● HOW TO COMPLETE THIS TASK:
Show only those lines of the entries where the string "color" is found.

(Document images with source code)
::::

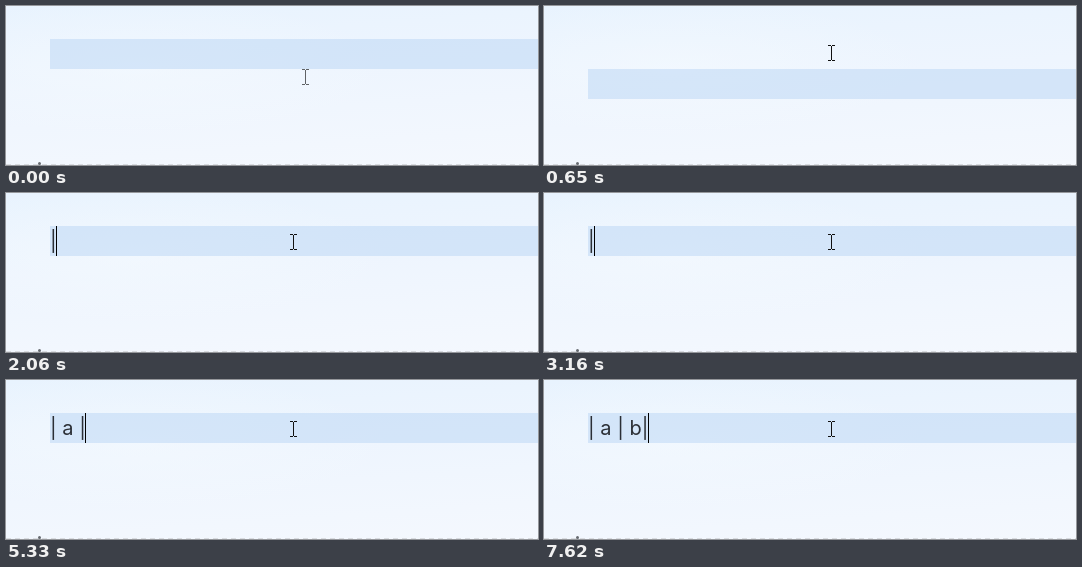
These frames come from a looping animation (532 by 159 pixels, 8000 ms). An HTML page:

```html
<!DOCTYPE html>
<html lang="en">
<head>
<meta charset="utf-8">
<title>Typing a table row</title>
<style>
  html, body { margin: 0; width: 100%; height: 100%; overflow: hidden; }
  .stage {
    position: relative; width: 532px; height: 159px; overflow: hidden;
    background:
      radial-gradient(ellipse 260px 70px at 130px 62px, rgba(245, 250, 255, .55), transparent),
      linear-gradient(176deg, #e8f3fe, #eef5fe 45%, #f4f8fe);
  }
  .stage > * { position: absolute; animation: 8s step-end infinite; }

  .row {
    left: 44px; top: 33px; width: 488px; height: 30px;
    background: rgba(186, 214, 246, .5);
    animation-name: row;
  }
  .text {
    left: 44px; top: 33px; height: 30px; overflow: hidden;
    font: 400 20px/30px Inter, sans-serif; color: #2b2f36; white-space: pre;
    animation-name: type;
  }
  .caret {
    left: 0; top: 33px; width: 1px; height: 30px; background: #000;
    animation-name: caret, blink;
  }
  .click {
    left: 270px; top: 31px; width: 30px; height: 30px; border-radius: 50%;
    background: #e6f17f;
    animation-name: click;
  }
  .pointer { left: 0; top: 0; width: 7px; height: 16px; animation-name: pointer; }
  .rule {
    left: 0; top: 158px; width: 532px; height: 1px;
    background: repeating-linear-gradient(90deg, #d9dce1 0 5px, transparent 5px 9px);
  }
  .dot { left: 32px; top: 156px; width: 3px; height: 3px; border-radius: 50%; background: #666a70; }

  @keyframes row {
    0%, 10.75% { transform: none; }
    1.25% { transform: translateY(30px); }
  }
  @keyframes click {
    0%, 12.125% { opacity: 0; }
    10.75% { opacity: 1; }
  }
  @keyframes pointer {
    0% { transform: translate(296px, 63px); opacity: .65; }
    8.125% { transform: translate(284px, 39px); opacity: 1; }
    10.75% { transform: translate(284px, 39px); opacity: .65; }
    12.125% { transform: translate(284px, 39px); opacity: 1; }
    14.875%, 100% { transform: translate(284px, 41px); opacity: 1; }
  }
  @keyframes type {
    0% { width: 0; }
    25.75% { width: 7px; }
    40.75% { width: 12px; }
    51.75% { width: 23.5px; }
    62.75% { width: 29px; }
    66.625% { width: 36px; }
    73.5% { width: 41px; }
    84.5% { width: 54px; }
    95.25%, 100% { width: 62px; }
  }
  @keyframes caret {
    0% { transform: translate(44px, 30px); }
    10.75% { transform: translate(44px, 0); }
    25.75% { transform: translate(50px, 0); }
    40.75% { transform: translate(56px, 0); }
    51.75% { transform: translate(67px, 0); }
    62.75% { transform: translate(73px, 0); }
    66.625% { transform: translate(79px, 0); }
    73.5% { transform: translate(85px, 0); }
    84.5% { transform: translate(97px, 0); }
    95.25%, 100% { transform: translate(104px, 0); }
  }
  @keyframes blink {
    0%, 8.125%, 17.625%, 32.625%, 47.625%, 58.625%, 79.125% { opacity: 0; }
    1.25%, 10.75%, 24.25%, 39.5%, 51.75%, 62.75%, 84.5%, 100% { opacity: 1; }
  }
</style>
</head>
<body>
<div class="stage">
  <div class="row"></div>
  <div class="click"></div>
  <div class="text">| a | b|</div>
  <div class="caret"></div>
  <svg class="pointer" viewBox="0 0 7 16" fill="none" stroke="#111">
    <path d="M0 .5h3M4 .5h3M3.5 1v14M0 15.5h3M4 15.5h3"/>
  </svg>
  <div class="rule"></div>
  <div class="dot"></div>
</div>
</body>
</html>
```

::::

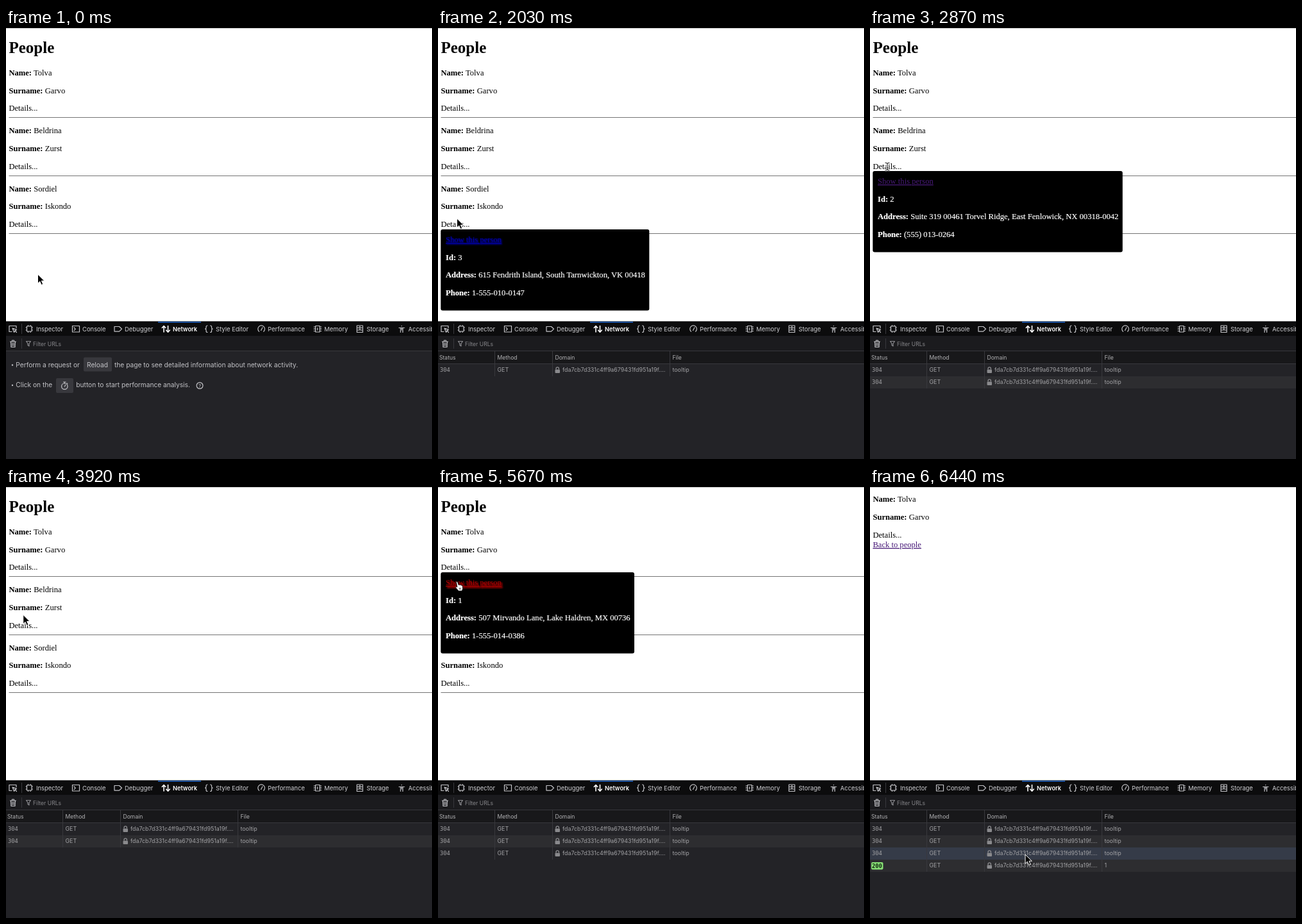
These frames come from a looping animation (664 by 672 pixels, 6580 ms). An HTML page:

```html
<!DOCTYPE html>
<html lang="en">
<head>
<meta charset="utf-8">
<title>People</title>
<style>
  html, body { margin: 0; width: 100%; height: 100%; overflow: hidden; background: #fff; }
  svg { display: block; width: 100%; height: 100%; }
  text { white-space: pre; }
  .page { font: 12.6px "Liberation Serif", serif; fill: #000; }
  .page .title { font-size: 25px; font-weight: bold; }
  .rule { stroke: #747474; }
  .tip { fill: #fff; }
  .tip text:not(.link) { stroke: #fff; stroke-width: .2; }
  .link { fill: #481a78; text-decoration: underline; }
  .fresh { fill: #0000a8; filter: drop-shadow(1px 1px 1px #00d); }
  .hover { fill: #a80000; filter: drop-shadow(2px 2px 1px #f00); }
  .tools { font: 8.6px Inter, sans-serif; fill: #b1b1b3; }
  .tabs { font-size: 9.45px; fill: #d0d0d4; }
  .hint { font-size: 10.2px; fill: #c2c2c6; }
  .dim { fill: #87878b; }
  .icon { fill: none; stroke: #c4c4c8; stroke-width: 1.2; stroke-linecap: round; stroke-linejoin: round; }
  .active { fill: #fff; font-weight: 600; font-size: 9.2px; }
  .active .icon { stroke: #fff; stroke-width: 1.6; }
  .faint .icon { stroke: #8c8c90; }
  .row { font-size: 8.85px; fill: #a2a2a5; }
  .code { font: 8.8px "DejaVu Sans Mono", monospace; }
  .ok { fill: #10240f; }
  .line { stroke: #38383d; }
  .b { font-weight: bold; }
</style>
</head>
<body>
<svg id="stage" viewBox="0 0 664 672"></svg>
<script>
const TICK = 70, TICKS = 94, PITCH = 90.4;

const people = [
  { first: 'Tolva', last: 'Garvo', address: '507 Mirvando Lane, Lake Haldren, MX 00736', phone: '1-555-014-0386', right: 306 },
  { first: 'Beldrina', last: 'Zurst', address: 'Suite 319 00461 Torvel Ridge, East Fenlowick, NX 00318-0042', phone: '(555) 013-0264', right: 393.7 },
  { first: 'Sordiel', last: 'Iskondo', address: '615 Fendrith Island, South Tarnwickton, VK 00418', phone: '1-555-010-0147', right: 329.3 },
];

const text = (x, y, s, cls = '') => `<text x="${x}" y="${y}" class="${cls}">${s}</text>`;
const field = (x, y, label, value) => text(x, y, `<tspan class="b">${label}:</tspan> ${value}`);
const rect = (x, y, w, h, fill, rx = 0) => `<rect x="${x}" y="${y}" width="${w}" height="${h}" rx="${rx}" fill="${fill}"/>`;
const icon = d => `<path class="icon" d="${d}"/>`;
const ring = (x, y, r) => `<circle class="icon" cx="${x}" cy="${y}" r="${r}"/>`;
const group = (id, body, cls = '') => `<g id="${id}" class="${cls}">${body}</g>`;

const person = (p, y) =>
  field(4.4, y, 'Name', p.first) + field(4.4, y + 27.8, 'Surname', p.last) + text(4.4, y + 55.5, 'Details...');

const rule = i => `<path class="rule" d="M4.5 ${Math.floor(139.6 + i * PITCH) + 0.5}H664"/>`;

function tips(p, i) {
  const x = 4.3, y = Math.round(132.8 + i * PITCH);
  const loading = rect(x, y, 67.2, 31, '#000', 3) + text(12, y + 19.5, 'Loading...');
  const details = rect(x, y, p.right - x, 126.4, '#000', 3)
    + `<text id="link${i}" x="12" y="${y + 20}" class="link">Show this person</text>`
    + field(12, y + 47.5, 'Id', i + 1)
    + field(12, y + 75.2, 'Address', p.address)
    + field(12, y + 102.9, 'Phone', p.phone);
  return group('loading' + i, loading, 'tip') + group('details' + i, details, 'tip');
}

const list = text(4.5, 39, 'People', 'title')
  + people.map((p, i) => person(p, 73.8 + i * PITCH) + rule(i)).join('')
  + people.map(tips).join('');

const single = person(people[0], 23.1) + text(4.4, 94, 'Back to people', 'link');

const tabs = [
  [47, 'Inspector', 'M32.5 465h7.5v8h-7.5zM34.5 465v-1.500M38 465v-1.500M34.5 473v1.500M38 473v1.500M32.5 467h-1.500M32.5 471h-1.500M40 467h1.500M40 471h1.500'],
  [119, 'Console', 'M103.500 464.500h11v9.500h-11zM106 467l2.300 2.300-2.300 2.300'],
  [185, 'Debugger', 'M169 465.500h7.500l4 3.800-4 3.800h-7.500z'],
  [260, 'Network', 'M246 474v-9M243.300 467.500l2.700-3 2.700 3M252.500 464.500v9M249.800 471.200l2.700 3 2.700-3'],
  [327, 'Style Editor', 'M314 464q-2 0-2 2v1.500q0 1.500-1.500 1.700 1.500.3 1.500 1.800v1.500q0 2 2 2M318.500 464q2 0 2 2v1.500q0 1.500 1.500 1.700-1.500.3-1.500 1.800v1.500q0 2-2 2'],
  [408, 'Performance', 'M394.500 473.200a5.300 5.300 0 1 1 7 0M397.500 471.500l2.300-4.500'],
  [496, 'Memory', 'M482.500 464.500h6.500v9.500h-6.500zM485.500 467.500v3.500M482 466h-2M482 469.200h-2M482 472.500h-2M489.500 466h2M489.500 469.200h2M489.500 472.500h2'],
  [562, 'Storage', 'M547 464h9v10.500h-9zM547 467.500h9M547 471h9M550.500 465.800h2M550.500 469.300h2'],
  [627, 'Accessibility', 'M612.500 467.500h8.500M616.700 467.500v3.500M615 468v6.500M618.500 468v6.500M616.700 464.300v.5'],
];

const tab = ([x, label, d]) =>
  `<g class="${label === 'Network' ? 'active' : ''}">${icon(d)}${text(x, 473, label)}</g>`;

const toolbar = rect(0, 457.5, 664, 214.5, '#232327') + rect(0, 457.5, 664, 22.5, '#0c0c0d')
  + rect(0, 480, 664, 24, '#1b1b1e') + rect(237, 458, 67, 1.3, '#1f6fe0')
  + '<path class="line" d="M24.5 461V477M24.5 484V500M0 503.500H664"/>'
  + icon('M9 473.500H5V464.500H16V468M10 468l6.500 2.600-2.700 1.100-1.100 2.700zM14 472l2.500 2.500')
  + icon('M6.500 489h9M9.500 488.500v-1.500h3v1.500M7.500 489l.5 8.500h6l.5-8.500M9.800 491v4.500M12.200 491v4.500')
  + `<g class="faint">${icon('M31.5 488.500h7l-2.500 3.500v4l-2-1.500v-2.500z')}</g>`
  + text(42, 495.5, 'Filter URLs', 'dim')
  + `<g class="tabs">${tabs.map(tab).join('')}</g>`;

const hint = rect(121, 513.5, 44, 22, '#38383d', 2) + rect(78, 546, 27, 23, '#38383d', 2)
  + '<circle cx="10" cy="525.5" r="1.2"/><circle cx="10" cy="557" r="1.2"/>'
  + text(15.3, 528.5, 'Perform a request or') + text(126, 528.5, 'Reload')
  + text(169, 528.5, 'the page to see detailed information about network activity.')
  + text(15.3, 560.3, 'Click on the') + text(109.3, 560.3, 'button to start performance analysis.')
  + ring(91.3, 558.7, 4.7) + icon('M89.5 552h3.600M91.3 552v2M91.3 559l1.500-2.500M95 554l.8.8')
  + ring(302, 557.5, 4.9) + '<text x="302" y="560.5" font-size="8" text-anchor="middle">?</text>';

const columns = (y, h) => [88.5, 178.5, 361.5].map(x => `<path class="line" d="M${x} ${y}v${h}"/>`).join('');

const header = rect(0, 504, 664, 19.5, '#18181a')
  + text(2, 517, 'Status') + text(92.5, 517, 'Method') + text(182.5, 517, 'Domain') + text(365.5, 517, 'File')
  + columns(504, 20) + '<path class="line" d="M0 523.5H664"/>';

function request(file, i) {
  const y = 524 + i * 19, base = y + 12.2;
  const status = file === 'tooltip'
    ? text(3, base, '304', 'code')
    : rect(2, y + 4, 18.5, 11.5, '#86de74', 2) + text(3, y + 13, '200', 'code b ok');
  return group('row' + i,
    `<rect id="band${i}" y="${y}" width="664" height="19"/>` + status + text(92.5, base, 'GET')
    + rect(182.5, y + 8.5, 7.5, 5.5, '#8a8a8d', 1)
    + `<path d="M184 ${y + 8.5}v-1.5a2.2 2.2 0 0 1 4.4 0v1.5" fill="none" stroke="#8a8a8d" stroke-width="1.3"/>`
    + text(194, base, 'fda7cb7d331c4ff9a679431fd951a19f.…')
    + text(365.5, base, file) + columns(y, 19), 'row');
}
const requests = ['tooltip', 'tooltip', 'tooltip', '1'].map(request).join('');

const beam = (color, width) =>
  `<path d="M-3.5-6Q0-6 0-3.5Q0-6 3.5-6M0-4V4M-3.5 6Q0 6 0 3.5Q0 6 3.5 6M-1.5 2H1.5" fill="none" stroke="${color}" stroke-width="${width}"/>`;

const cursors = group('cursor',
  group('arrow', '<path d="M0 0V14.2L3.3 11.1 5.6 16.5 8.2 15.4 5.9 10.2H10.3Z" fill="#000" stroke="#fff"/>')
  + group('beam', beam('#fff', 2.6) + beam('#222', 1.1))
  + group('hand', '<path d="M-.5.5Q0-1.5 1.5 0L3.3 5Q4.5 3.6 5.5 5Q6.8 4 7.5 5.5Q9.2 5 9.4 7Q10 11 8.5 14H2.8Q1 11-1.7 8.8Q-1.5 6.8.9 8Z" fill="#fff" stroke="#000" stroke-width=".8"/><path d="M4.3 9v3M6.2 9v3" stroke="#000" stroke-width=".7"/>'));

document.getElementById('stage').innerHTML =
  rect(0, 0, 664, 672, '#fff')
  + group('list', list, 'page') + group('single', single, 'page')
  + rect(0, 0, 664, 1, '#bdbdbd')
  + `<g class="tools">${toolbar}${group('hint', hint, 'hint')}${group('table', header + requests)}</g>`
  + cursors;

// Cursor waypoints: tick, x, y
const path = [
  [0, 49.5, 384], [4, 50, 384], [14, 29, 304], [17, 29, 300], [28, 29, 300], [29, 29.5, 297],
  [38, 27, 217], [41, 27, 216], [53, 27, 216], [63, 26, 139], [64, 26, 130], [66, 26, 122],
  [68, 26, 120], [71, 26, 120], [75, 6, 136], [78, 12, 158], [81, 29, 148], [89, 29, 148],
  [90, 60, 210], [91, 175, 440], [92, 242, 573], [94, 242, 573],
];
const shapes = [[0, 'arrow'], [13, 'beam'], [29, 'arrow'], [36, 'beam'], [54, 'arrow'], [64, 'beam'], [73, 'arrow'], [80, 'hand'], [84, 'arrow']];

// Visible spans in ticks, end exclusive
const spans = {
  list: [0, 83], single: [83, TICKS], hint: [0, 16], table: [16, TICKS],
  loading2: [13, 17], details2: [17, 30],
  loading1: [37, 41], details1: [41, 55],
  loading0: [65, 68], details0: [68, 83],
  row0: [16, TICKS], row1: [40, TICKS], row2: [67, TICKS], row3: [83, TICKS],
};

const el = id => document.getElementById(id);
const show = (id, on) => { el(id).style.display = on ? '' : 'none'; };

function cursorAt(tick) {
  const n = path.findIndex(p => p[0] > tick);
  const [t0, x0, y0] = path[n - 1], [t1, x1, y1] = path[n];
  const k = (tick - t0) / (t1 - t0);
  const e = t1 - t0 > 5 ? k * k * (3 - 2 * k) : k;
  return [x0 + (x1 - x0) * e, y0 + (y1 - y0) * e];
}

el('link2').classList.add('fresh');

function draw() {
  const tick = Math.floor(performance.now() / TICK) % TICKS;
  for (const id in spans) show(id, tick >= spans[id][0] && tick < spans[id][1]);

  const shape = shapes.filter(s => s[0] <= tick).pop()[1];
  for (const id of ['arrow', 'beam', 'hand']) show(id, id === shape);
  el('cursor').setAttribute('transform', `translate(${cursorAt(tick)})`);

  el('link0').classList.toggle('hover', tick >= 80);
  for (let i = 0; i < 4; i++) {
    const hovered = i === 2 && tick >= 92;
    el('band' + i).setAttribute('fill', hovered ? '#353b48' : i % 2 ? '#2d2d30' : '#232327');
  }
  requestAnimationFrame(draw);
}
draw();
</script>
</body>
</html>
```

::::

● ANSWER:
    font: 400 20px/30px Inter, sans-serif; color: #2b2f36; white-space: pre;
const beam = (color, width) =>
  `<path d="M-3.5-6Q0-6 0-3.5Q0-6 3.5-6M0-4V4M-3.5 6Q0 6 0 3.5Q0 6 3.5 6M-1.5 2H1.5" fill="none" stroke="${color}" stroke-width="${width}"/>`;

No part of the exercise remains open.